Climate change manifests itself in many ways, and affects all parts of the globe. One particularly striking manifestation is the “bleaching” of corals. We frequently hear reports that large parts of the Great Barrier Reef have undergone bleaching, but many other areas where corals live are also affected.
Corals live in a symbiosis with photosynthetic algae called Zooxanthellae. These algae benefit from nutrients and protection from the coral, whilst providing it with energy from their photosynthesis. Coral bleaching is triggered by a number of stressors such as increased water temperature and ocean acidification, the main causes are linked with climate change. During the process of bleaching, corals expel the Zooxanthellae as a fight or flight type response. The main constituents of coral colour are attributed to Zooxanthellae, hence in their absence the coral turns white (or bleaches), which is the colour of the calcium carbonate skeleton being exposed.
Coral reefs are of significant value through the protection they offer to coasts, the livelihoods and food security they offer, and through the tourism they attract. Detection of the early onset of coral diseases and bleaching is important for their mitigation. However, monitoring of reefs is expensive, for high-resolution surveys rely on divers who can only cover relatively small areas, need to be experienced and who may not be able to work as often as required. Larger areas can be covered using satellites, but at the expense of spatial and spectral resolution.
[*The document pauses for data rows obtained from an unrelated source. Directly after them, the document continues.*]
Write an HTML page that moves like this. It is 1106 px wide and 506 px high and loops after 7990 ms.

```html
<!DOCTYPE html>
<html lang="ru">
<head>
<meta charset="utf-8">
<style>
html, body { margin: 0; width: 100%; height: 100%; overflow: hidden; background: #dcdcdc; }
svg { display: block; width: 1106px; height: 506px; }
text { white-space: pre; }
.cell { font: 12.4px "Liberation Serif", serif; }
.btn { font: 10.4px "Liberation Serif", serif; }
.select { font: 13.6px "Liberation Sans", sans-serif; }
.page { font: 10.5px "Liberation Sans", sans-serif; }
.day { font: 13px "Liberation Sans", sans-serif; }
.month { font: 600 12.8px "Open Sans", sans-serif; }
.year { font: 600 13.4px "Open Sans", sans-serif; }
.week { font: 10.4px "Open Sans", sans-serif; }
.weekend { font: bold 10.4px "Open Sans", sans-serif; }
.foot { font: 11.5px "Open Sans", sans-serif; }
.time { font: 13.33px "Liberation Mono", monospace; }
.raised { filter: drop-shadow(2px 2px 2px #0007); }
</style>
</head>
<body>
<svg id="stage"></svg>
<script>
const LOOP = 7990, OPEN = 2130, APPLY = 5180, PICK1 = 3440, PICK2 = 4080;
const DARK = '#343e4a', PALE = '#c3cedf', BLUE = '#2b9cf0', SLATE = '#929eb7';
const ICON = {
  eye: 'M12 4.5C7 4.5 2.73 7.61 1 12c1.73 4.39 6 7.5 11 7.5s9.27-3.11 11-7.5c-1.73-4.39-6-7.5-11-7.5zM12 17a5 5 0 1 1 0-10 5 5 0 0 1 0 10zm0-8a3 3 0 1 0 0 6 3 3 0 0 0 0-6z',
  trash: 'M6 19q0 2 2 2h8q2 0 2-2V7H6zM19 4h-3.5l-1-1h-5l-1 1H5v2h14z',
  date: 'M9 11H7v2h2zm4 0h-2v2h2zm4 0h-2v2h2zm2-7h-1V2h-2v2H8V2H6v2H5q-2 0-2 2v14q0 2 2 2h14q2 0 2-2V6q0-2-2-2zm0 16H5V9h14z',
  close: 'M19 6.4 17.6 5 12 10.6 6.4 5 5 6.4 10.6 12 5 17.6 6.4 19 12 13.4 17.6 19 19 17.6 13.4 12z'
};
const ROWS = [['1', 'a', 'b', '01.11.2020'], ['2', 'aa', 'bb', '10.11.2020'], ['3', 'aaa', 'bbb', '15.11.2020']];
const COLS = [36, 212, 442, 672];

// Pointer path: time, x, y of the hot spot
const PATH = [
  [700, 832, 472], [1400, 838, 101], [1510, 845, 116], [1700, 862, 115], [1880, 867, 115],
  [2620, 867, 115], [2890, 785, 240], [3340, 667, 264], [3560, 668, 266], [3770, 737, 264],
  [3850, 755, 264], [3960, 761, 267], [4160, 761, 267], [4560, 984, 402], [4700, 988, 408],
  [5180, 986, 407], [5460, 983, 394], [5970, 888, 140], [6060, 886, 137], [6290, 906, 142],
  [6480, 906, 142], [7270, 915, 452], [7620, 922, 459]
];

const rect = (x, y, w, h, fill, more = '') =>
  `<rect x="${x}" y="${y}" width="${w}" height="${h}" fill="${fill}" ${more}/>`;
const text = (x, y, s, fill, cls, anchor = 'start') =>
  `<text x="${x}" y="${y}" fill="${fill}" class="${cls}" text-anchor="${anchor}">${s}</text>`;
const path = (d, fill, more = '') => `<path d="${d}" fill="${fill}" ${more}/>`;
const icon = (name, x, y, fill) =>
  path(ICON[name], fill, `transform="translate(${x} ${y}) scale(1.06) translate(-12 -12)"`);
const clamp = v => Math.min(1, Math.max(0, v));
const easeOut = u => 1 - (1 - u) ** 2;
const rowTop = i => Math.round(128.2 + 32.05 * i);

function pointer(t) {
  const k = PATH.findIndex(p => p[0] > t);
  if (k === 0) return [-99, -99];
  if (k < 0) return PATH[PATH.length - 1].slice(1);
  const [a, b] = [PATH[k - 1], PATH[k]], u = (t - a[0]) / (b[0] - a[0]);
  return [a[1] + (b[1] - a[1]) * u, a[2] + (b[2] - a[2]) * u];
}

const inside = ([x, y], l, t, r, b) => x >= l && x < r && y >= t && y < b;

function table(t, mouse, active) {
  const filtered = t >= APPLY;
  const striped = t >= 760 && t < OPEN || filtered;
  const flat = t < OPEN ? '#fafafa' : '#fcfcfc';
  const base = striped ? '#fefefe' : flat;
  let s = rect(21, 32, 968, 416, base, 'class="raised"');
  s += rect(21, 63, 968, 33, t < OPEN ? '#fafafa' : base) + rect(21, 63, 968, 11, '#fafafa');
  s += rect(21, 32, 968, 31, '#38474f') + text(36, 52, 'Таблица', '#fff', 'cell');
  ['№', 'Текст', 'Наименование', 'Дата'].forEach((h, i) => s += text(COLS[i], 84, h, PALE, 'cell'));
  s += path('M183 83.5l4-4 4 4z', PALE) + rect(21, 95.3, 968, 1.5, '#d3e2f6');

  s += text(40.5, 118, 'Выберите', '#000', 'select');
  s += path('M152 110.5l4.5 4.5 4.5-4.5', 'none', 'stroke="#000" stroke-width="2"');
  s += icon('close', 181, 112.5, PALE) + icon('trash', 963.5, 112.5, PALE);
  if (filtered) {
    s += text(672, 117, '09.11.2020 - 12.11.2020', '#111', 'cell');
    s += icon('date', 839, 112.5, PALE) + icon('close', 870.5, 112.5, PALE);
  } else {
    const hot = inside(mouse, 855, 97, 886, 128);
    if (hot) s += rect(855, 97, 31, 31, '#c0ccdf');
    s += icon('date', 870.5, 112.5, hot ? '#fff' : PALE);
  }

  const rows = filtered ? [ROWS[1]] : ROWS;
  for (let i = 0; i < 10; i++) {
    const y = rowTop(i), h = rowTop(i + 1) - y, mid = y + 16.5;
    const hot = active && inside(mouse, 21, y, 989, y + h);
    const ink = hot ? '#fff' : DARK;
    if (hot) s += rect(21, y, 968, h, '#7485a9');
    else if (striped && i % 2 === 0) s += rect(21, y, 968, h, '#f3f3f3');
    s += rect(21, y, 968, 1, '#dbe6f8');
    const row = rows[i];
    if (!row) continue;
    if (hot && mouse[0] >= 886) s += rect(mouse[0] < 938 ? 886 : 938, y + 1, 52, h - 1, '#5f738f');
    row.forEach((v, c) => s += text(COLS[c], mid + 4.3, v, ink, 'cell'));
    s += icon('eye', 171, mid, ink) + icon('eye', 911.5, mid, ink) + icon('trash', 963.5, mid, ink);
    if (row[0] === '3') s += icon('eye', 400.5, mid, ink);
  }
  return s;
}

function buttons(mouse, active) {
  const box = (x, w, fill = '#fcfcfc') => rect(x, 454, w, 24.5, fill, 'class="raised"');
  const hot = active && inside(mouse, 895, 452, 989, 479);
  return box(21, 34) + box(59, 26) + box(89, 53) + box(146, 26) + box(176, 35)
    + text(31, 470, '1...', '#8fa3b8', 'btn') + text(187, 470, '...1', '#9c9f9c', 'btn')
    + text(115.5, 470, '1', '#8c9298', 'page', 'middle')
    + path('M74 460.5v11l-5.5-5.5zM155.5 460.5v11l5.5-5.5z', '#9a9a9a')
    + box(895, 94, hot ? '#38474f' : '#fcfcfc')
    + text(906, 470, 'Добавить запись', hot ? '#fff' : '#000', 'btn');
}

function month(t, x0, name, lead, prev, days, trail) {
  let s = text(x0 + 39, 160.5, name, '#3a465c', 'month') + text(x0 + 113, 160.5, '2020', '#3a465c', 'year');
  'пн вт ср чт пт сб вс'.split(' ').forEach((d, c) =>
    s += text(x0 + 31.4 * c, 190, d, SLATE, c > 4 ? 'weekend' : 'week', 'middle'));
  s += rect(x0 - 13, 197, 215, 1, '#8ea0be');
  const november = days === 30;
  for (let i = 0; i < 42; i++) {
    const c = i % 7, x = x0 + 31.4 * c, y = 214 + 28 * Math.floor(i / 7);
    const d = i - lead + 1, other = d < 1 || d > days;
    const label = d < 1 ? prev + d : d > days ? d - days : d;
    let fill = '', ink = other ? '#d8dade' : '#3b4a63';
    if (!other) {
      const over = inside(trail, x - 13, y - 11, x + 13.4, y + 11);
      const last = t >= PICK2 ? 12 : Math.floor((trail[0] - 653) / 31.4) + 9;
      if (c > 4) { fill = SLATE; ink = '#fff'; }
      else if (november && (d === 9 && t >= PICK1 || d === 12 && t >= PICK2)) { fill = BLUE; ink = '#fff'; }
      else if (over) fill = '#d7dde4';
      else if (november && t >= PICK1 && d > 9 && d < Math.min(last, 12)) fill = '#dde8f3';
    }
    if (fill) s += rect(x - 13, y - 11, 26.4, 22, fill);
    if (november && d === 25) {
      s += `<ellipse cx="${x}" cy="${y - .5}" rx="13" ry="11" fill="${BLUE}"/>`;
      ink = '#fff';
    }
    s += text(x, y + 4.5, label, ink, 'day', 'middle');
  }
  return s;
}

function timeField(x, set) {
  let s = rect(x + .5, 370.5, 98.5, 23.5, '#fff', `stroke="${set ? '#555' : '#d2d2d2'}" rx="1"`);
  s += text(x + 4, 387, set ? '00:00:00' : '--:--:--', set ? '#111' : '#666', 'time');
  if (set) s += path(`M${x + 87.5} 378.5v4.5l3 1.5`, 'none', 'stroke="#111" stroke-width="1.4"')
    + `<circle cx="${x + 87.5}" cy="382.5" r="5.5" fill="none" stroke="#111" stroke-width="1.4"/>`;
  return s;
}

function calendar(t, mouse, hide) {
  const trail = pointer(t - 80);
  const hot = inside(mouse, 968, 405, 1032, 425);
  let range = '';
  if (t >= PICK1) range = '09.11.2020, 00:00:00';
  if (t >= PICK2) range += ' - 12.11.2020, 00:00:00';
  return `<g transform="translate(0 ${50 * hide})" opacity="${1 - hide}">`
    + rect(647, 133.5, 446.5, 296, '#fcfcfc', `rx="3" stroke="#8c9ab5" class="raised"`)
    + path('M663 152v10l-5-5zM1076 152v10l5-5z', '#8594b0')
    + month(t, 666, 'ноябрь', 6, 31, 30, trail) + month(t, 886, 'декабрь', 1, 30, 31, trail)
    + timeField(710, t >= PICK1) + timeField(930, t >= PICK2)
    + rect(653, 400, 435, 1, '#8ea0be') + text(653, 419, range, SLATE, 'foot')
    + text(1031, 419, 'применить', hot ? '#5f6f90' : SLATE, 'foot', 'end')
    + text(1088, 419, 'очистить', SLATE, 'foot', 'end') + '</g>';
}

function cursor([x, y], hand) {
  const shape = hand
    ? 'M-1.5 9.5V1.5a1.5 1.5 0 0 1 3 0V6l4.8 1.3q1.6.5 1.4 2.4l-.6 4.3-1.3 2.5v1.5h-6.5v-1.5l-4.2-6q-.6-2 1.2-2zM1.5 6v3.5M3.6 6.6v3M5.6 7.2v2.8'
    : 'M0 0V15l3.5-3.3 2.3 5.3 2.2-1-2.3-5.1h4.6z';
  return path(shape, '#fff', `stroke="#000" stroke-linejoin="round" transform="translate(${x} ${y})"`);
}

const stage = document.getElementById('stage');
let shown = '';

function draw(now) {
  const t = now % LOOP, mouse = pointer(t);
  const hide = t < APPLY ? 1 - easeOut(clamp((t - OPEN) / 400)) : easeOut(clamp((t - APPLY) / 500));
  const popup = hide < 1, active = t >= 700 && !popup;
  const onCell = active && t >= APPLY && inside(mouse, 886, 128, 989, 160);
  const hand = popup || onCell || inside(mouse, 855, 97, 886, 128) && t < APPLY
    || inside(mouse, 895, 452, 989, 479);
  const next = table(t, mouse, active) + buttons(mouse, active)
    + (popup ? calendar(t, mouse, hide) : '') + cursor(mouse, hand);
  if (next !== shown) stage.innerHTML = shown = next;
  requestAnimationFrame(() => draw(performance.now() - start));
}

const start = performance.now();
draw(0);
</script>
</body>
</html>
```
This proposed technique aims to improve on the shortcomings of both approaches and complement them.
Corals and the Zooxanthellae contain naturally fluorescent proteins (FPs) as well as chlorophyll, which has a well-established fluorescence emission. The presence of FPs can be used as a marker of coral health and the presence of the chlorophyll-rich Zooxanthellae for the absence of bleaching. Work reported in JSI—Journal of Spectral Imaging (https://doi.org/10.1255/jsi.2019.a7) from Jonathan Teague and colleagues at the University of Bristol, UK, and Sealife London Aquarium offers a possible solution through the use an underwater remotely operated vehicle (ROV) equipped with a fluorescence hyperspectral imaging camera.
The authors have shown that the optimum excitation for corals’ FPs is in the UV and blue (395–405 nm and 440 nm). This provides sufficient energy to excite corals at a reasonable distance (approximately 1 m) and high enough power to mitigate against the effects of light absorption by seawater. They propose the use of a portable, fully waterproof, low-cost hyperspectral imaging system that can be mounted on the ROV, which can be driven over a reef to provide a map of the natural fluorescence. This is analogous to the use of a drone with a hyperspectral camera in precision agriculture to map crops in fields. The authors hope to start testing such a system over a coral reef in the next few months.